While serving as an Army infantry platoon leader in Iraq, it was my duty to earn the trust of my men — but also to learn to trust my men. Senator Obama, evidently, has not yet discovered that a commander-in-chief has a similar dual obligation. In a recent Army Times interview, he said he had to “earn the trust of the men and women of the military,” but he has yet to show that he trusts the judgment and first-hand knowledge of the generals, commanders, and soldiers on the ground. If anything, he’s gone out of his way to refute what those in the know say. If he wants his fast-approaching trip to the Middle East to be effective, this will need to change.
Commanders and troops, including our top commander, Gen. David Petraeus, have long been reporting that the surge is working, that we must protect and expand on our fragile-yet-reversible gains, and that Iraq is the central front in the War on Terror. And yet how many times has the junior Senator from Illinois called Iraq a “failed mission” or a “civil war”? He claims Iraq “is or never was” the central War on Terror front.
#ad#He’s also told us that “we are less safe and less secure” because of our presence in Iraq. To the contrary, we have not been attacked since 9/11. There will be a stable and freely elected government in the heart of the Middle East who are allies in the Global War on Terror. These facts can no longer be denied — it is inarguable that we are safer and more secure for liberating Iraq. With over 300 people advising Obama on foreign policy and national security issues, one would think that he’d have gotten the word already.

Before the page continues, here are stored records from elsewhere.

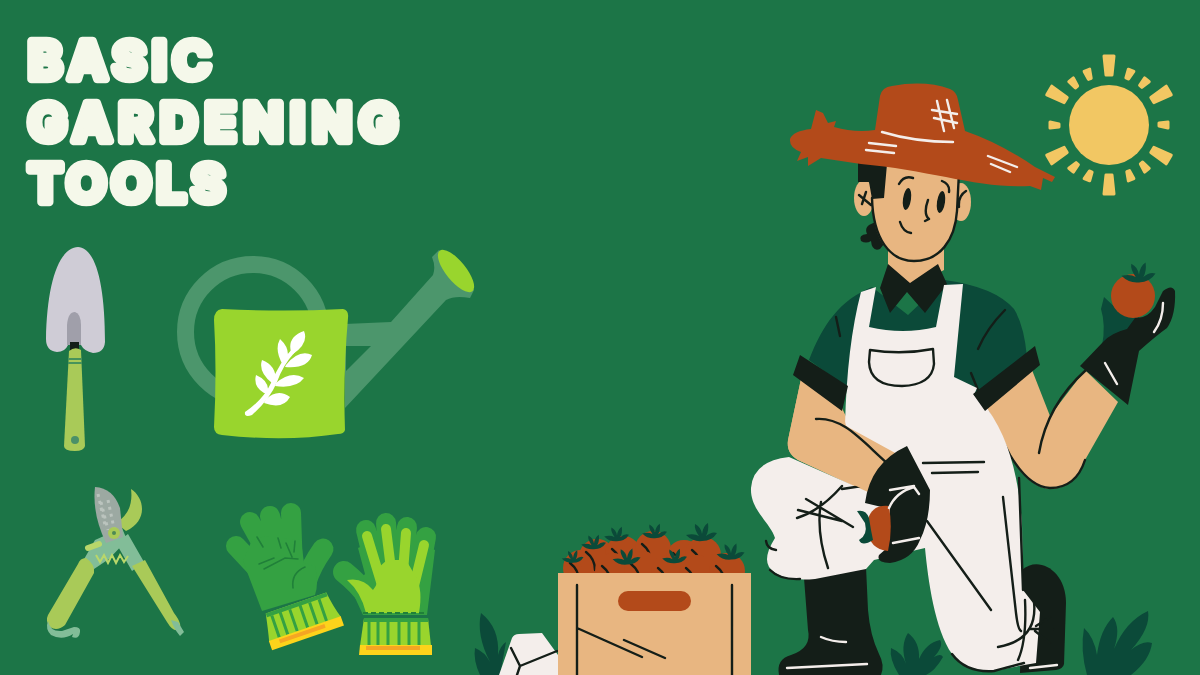
<!DOCTYPE html>
<html lang="en">
<head>
<meta charset="utf-8">
<title>Basic Gardening Tools</title>
<style>
:root{--ground:#1c7547;--cream:#f5f8ea;--sun:#f2c763;--rust:#b34a1a;--skin:#e8b681;--cloth:#f4eeeb;--ink:#141e18;--teal:#0b4a39;--lime:#99d52d;--leaf:#34a142;--olive:#a9ca58;--steel:#cfccd6;--sage:#4c966c;--mint:#82bd98;--band:#fdd31b}
*{box-sizing:border-box;margin:0;padding:0}
html,body{width:1200px;height:675px;overflow:hidden}
.slide{position:relative;width:1200px;height:675px;background:var(--ground);overflow:hidden}
.slide svg{position:absolute;left:0;top:0;display:block}
.title text{font:700 52px Inter,"Open Sans",sans-serif;fill:var(--cream);stroke:var(--cream);stroke-width:8.5;stroke-linejoin:round}
.sun{fill:var(--sun)}
.rays{stroke:var(--sun);stroke-width:3;stroke-linejoin:round}
.rust{fill:var(--rust)}.skin{fill:var(--skin)}.cloth{fill:var(--cloth)}.ink{fill:var(--ink)}.teal{fill:var(--teal)}
.lime{fill:var(--lime)}.leaf{fill:var(--leaf)}.olive{fill:var(--olive)}.mint{fill:var(--mint)}.sage{fill:var(--sage)}.steel{fill:var(--steel)}.band{fill:var(--band)}
.line{fill:none;stroke:var(--ink);stroke-width:2.4;stroke-linecap:round;stroke-linejoin:round}
.light{fill:none;stroke:var(--cloth);stroke-width:2.4;stroke-linecap:round}
.seam{fill:none;stroke:#208039;stroke-width:1.6;stroke-linecap:round}
.fingers{fill:none;stroke-linecap:round;stroke-linejoin:round}
</style>
</head>
<body>
<main class="slide">
<h1 class="title">
<svg width="420" height="220" viewBox="0 0 420 220">
<text x="28" y="79" textLength="183">BASIC</text>
<text x="28" y="141" textLength="370">GARDENING</text>
<text x="28" y="202" textLength="197">TOOLS</text>
</svg>
</h1>
<svg width="1200" height="675" viewBox="0 0 1200 675" role="img" aria-label="Gardening tools beside a gardener kneeling with tomatoes under the sun">
<defs>
<path id="long-ray" d="M1104 56H1114L1112 75H1106Z"/>
<path id="short-ray" d="M1106 66H1112L1110 75H1107Z"/>
<path id="calyx" d="M0 4Q-9 5-16-2Q-8-4-3-1Q-8-8-7-13Q-1-10 0-3Q1-11 6-14Q7-6 4-1Q10-6 15-4Q10 4 0 4Z"/>
<g id="tomato"><circle class="rust" r="18"/><path class="line" d="M-11-5Q-2 2-2 13"/></g>
<g id="cuff-lines"><path d="M-27 4V27M-18 3V27M-8 4V27M3 3V27M13 4V27M23 4V27"/></g>
</defs>

<g id="sun">
<circle class="sun" cx="1109" cy="125" r="40"/>
<g class="sun rays">
<use href="#long-ray"/><use href="#long-ray" transform="rotate(60 1109 125)"/><use href="#long-ray" transform="rotate(120 1109 125)"/><use href="#long-ray" transform="rotate(180 1109 125)"/><use href="#long-ray" transform="rotate(240 1109 125)"/><use href="#long-ray" transform="rotate(300 1109 125)"/>
<use href="#short-ray" transform="rotate(22 1109 125)"/><use href="#short-ray" transform="rotate(40 1109 125)"/><use href="#short-ray" transform="rotate(90 1109 125)"/><use href="#short-ray" transform="rotate(140 1109 125)"/><use href="#short-ray" transform="rotate(158 1109 125)"/><use href="#short-ray" transform="rotate(202 1109 125)"/><use href="#short-ray" transform="rotate(220 1109 125)"/><use href="#short-ray" transform="rotate(270 1109 125)"/><use href="#short-ray" transform="rotate(320 1109 125)"/><use href="#short-ray" transform="rotate(338 1109 125)"/>
</g>
</g>

<g id="trowel">
<path class="steel" d="M78 247C96 248 105 285 105 342Q104 353 93 353Q84 351 81 345H68Q65 352 57 352Q46 351 46 339C47 285 58 248 78 247Z"/>
<path fill="#a09faa" d="M67 345V325Q68 312 75 312Q81 314 81 325V345Z"/>
<path class="ink" d="M70 342H79V351H70Z"/>
<path class="olive" d="M69 351Q75 346 81 350L85 446Q84 451 75 451Q64 451 64 446Z"/>
<path d="M68 359H82M68 363H82" stroke="#47935b" stroke-width="2"/>
<circle cx="75" cy="440" r="4" fill="#4a9068"/>
</g>

<g id="watering-can">
<circle cx="253" cy="332" r="67.500" fill="none" stroke="#4c966c" stroke-width="17"/>
<path class="sage" fill-rule="evenodd" d="M345 324L391 322L433 275Q436 267 432 257L439 250L474 290L470 298Q455 295 446 300L345 408ZM346 346V371L371 346Z"/>
<ellipse class="lime" cx="456" cy="271" rx="26" ry="10" transform="rotate(51 456 271)"/>
<path class="lime" d="M222 309Q285 312 343 309Q349 310 348 318Q343 375 345 430Q344 434 338 434Q285 442 222 435Q214 434 214 427Q217 370 214 320Q214 310 222 309Z"/>
<g fill="#fff">
<path d="M245 412Q263 400 271 383Q280 362 292 349L295 352Q283 365 277 382Q270 399 252 415Q244 418 245 412Z"/>
<path d="M291 352Q287 337 304 331Q309 343 293 354ZM283 365Q274 350 280 339Q292 350 286 363ZM286 365Q299 349 312 355Q308 369 285 367ZM272 383Q258 372 262 360Q276 365 276 381ZM276 383Q291 370 304 378Q296 389 275 386ZM264 393Q253 387 256 375Q270 381 268 393ZM266 399Q278 388 290 397Q283 410 264 403Z"/>
</g>
</g>

<g id="pruners">
<path class="olive" d="M131 489C145 498 148 521 126 531L116 523Q134 512 131 489Z"/>
<path class="mint" d="M95 540L122 528L127 540L109 559L91 571L83 561ZM116 543L128 534L144 562L132 571Z"/>
<path fill="#9ca9a2" d="M95 487Q113 488 120 508L123 537L106 543Q92 514 95 487Z"/>
<path d="M98 494L105 525M108 500L115 533M101 502L108 530" stroke="#bbc4be" stroke-width="3" stroke-dasharray="3 4"/>
<path class="olive" d="M86 558Q95 564 94 573L65 625Q57 632 50 627Q45 621 48 615L78 564Q80 558 86 558ZM132 566L145 560L174 613Q184 626 178 630Q173 632 167 622Z"/>
<path class="mint" d="M48 621Q50 632 62 631L74 627Q81 627 80 632Q79 640 72 637L73 634Q62 641 51 635Q45 629 48 621ZM171 620L178 622L184 632L180 636Q174 629 171 620Z"/>
<circle cx="114" cy="533" r="6" class="olive"/><circle cx="114" cy="533" r="2" fill="#4d8a54"/>
<path d="M96 555L100 562L104 555L108 563L112 555L116 563L120 555L124 562L128 556" fill="none" stroke="#b9d76a" stroke-width="2"/>
<path d="M88 548L99 544" stroke="#b9d76a" stroke-width="6" stroke-linecap="round"/>
</g>

<g id="glove-back">
<g class="fingers" stroke="#34a142" stroke-width="20">
<path d="M236 546L264 576M250 522L274 565M270 516L283 565M291 513L293 570"/>
<path d="M323 549Q311 566 306 582" stroke-width="21"/>
</g>
<path class="leaf" d="M243 561L252 540L265 536L301 540L304 563L315 566Q319 584 315 595L262 611Z"/>
<path class="seam" d="M257 537L263 547M278 538L281 548M295 541L294 552M259 564L274 558M264 569L285 558L298 559M286 543L292 557M305 567Q291 573 293 588"/>
<g transform="translate(296 603) rotate(-19)"><path class="lime" d="M-32 0H32Q34 16 38 28H-38Q-35 16-32 0Z"/><path class="leaf" d="M-32 0H32V4H-32Z"/><g fill="none" stroke="#34a142" stroke-width="3"><use href="#cuff-lines"/></g><path class="band" d="M-38 27H38V37H-38Z"/><path d="M-28 31H20" stroke="#f5a623" stroke-width="4"/></g>
</g>

<g id="glove-front">
<g class="fingers" stroke="#34a142" stroke-width="20">
<path d="M366 530L378 580M386 523L390 575M407 527L402 575M426 537L418 580"/>
<path d="M344 572Q359 584 369 598" stroke-width="22"/>
</g>
<path class="leaf" d="M358 548L365 574L351 589L363 615H427L435 550L412 540H375Z"/>
<g class="fingers" stroke="#99d52d" stroke-width="10">
<path d="M367 536L382 585M386 529L393 585M406 533L402 585M424 545L413 590"/>
</g>
<path class="lime" d="M378 568L387 560H406L416 577Q423 590 419 613H366Q361 592 347 580Q363 577 373 590Q379 584 378 568Z"/>
<path d="M363 613H427" stroke="#208039" stroke-width="2" stroke-dasharray="5 3"/>
<g transform="translate(396 618)"><path class="lime" d="M-32 0H32L35 28H-36Z"/><path class="leaf" d="M-32 0H32V4H-32Z"/><g fill="none" stroke="#34a142" stroke-width="3"><use href="#cuff-lines"/></g><path class="band" d="M-36 27H36V37H-37Z"/><path d="M-30 30H24" stroke="#f5a623" stroke-width="4"/></g>
</g>

<g id="grass" class="teal">
<path d="M480 675Q473 660 475 648Q485 652 490 662Q476 635 481 613Q500 628 498 655Q500 646 506 642L500 675Z"/>
<path d="M899 675Q889 659 891 648Q903 653 906 664Q900 645 908 633Q920 642 919 659Q926 643 940 640Q944 646 934 657Q941 653 943 657Q935 671 926 675Z"/>
<path d="M1087 675Q1080 650 1084 628Q1094 637 1097 655Q1100 630 1113 617Q1121 628 1114 649Q1126 621 1148 611Q1151 628 1131 650Q1143 640 1152 643Q1150 660 1131 675Z"/>
</g>

<g id="crate">
<path class="cloth" d="M499 675L512 638Q514 634 519 634L542 633L558 655V675Z"/>
<path class="line" d="M511 648L520 666L557 651M520 666L517 675"/>
<use href="#tomato" x="581" y="568"/><use href="#tomato" x="597" y="557"/><use href="#tomato" x="623" y="554"/><use href="#tomato" x="613" y="571"/><use href="#tomato" x="653" y="549"/><use href="#tomato" x="642" y="569"/><use href="#tomato" x="684" y="558"/><use href="#tomato" x="669" y="573"/><use href="#tomato" x="703" y="555"/><use href="#tomato" x="697" y="573"/><use href="#tomato" x="727" y="571"/>
<g class="teal"><use href="#calyx" transform="translate(573 560) scale(.7)"/><use href="#calyx" transform="translate(594 546) scale(.8)"/><use href="#calyx" transform="translate(617 538) scale(.8)"/><use href="#calyx" transform="translate(627 561) scale(.9)"/><use href="#calyx" transform="translate(655 535) scale(.8)"/><use href="#calyx" transform="translate(675 560) scale(.8)"/><use href="#calyx" transform="translate(702 537)"/><use href="#calyx" transform="translate(731 556) scale(.9)"/></g>
<path class="skin" d="M558 573H751V675H558Z"/>
<rect class="rust" x="618" y="591" width="73" height="20" rx="10"/>
<path class="line" d="M577 585V675M732 585V675M577 628L642 657M624 640L665 658"/>
</g>

<g id="gardener">
<g id="boots">
<path class="ink" d="M1022 570C1038 555 1066 570 1066 603L1064 664Q1063 669 1056 670L1020 673Z"/>
<path class="light" d="M1030 668L1057 665"/>
<path class="ink" d="M804 578L866 567L868 610Q870 635 879 654Q885 665 881 675H779Q776 659 791 655Q812 648 808 630Z"/>
<path class="light" d="M821 637Q832 642 846 642M787 668L867 664"/>
</g>
<path class="teal" d="M872 287C840 300 823 324 809 360L848 388L900 400L985 392L1027 357Q1024 325 1014 309Q995 287 945 280L908 315Z"/>
<path class="skin" d="M888 240H944V270L911 288L888 272Z"/>
<path class="ink" d="M888 264L880 288L890 313L907 292L925 313L947 284L938 264L910 283Z"/>
<path class="line" d="M836 317L840 336M1005 310Q987 328 978 349M971 373L980 395"/>
<path class="skin" d="M801 379L842 408L850 425L902 458L868 493L798 460Q786 453 788 440Z"/>
<path class="skin" d="M986 409L1032 370L1050 416L1085 370L1118 402L1085 460Q1076 488 1050 489Q1029 487 1012 459Z"/>
<path class="line" d="M1086 370Q1047 405 1039 453M1085 460Q1076 488 1050 488Q1029 487 1010 455L988 412"/>
<g id="overalls">
<path class="cloth" d="M861 292L876 287L869 327Q903 335 936 327L944 285L963 284L954 377L977 388L974 395L987 408C1010 440 1019 480 1022 525L1023 590L1040 612L1036 663Q1012 667 994 671Q966 673 952 654C935 630 928 580 925 548L874 560L866 569L815 579Q780 582 769 567Q763 557 775 538C770 522 750 510 751 488Q753 461 789 457L868 492L890 459L845 425Q847 345 861 292Z"/>
<path class="line" d="M870 350Q902 355 933 349L934 364Q932 385 902 386Q870 386 869 362ZM923 463L984 462M932 473L978 472M927 521L991 610M1003 497L1016 613Q1018 630 1021 631M1019 478L1023 590M1034 602Q1038 640 998 647M1025 600Q1027 640 1018 660M1030 629H1053M1036 626L1050 617M1035 631L1050 643"/>
<path class="line" d="M766 541Q767 549 776 550M798 510L842 521M797 518Q820 511 842 486M806 499L853 527M821 502C817 525 822 550 828 568M842 489L862 486M770 570Q780 580 800 579M952 654Q966 673 994 671Q1012 666 1024 663"/>
</g>
<path class="skin" d="M801 379L842 408L846 426L908 460L874 494L798 460Q786 453 788 440Z"/>
<path class="line" d="M816 419C843 417 861 440 887 463"/>
<path class="ink" d="M800 355L848 386L842 411L793 375ZM1035 346L1040 365L985 411L973 394Z"/>
<g id="lower-hand">
<path class="ink" d="M907 446L930 490Q930 520 920 540Q912 560 890 563Q876 563 879 555L887 548L890 509L865 503Q870 463 907 446Z"/>
<path class="rust" d="M889 506Q867 504 867 529Q869 549 888 551Q893 530 889 506Z"/>
<path class="teal" d="M865 523L857 511Q866 509 869 518L871 530L873 540Q862 547 859 540Q868 535 865 523Z"/>
<path class="light" d="M890 490L914 486M889 508Q896 492 914 487L919 494M893 543L919 538"/>
</g>
<g id="raised-hand">
<path class="teal" d="M1104 297L1118 310L1139 317L1135 332L1102 346Q1106 325 1101 309Z"/>
<path class="ink" d="M1080 366L1103 342Q1111 333 1127 329L1135 318Q1147 319 1155 307L1163 291Q1172 284 1175 291Q1176 315 1167 328Q1157 335 1139 351L1128 405Z"/>
<circle class="rust" cx="1133" cy="296" r="22"/>
<use class="teal" href="#calyx" transform="translate(1139 278) scale(1.1)"/>
<path class="light" d="M1163 303Q1163 320 1154 332M1105 363L1117 384"/>
</g>
<g id="head">
<path class="ink" d="M877 222Q863 225 867 234Q858 235 861 241Q866 244 871 241Q872 252 880 249L888 239Z"/>
<ellipse class="skin" cx="864" cy="198" rx="10" ry="18"/><ellipse class="skin" cx="961" cy="202" rx="10" ry="19"/>
<path class="skin" d="M871 160L959 172L957 210C955 240 940 261 914 261C890 261 874 241 872 205Z"/>
<path class="ink" d="M858 160L887 164L884 198L872 199L869 182L858 182Z"/>
<path class="line" d="M872 198C873 239 890 261 914 261C940 261 955 240 957 211L959 172M859 195L871 205M862 204L866 192M966 191Q958 196 959 207M899 184Q904 175 913 178M942 181Q950 184 949 192M928 200Q923 214 929 219L925 221M900 222Q903 232 911 233"/>
<ellipse class="ink" cx="907" cy="199" rx="4" ry="11" transform="rotate(8 907 199)"/><ellipse class="ink" cx="941" cy="202" rx="4" ry="11" transform="rotate(8 941 202)"/>
</g>
<g id="hat">
<path class="rust" d="M875 130L880 96Q882 87 892 86Q925 80 950 89Q957 92 958 100L965 131Q1000 143 1035 167L1055 177L1052 182L1043 178L1041 190L1030 186C980 189 930 170 861 164L821 158L808 166V157L797 161L801 152Q789 148 790 139Q793 131 811 129L816 110L823 113L828 123L836 121L834 127Q855 133 875 130Z"/>
<path class="light" d="M882 132Q915 142 953 142M869 143L896 146M866 150L894 153M988 156L1017 167M991 164L1010 172M937 101L944 131M947 100L954 128M932 110L957 114M934 118L957 123"/>
</g>
</g>
</svg>
</main>
</body>
</html>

But we shouldn’t be surprised — after all, this is an election year. It is easy, almost trendy, to make these statements. But the American people are far from ignorant, and they want to bring our troops home with a win under their belts. We all have seen the tremendous success of the surge and know that a strategic victory is close at hand. Americans also realize that we must stay on offense against terror.
Unfortunately, the former “community organizer” has adopted the reckless national-security advice of George Soros and Moveon.org in order to win his party’s nomination. Senator Obama continually speaks about the lack of judgment of those supporting victory in Iraq, yet he’s continually demonstrated his lack of judgment on the most obvious — denouncing the surge not a month after it started, insisting on timelines for withdrawal before meeting with commanders on the ground, announcing a willingness to meet with dictators and despots unconditionally.
Senator Obama deserves applause for embarking on a first trip to Afghanistan and a long-overdue trip to Iraq, but it is this soldier’s hope for the senator to put politics aside and see for himself the undeniable progress that General Petraeus’ new counter-insurgency strategy has yielded.
Senator Obama should sit down one-on-one with our battle-hardened field commanders; men like generals Petraeus and Odierno, and ask them for advice. If he does so, he will be confronted with a stark choice, perhaps the most pivotal of his career: siding with our commanders on the ground, or continuing to side with George Soros and Moveon.org.
– Captain Joel Arends served with the Army’s 1st Cavalry Division in Iraq and is currently the executive director of Vets for Freedom.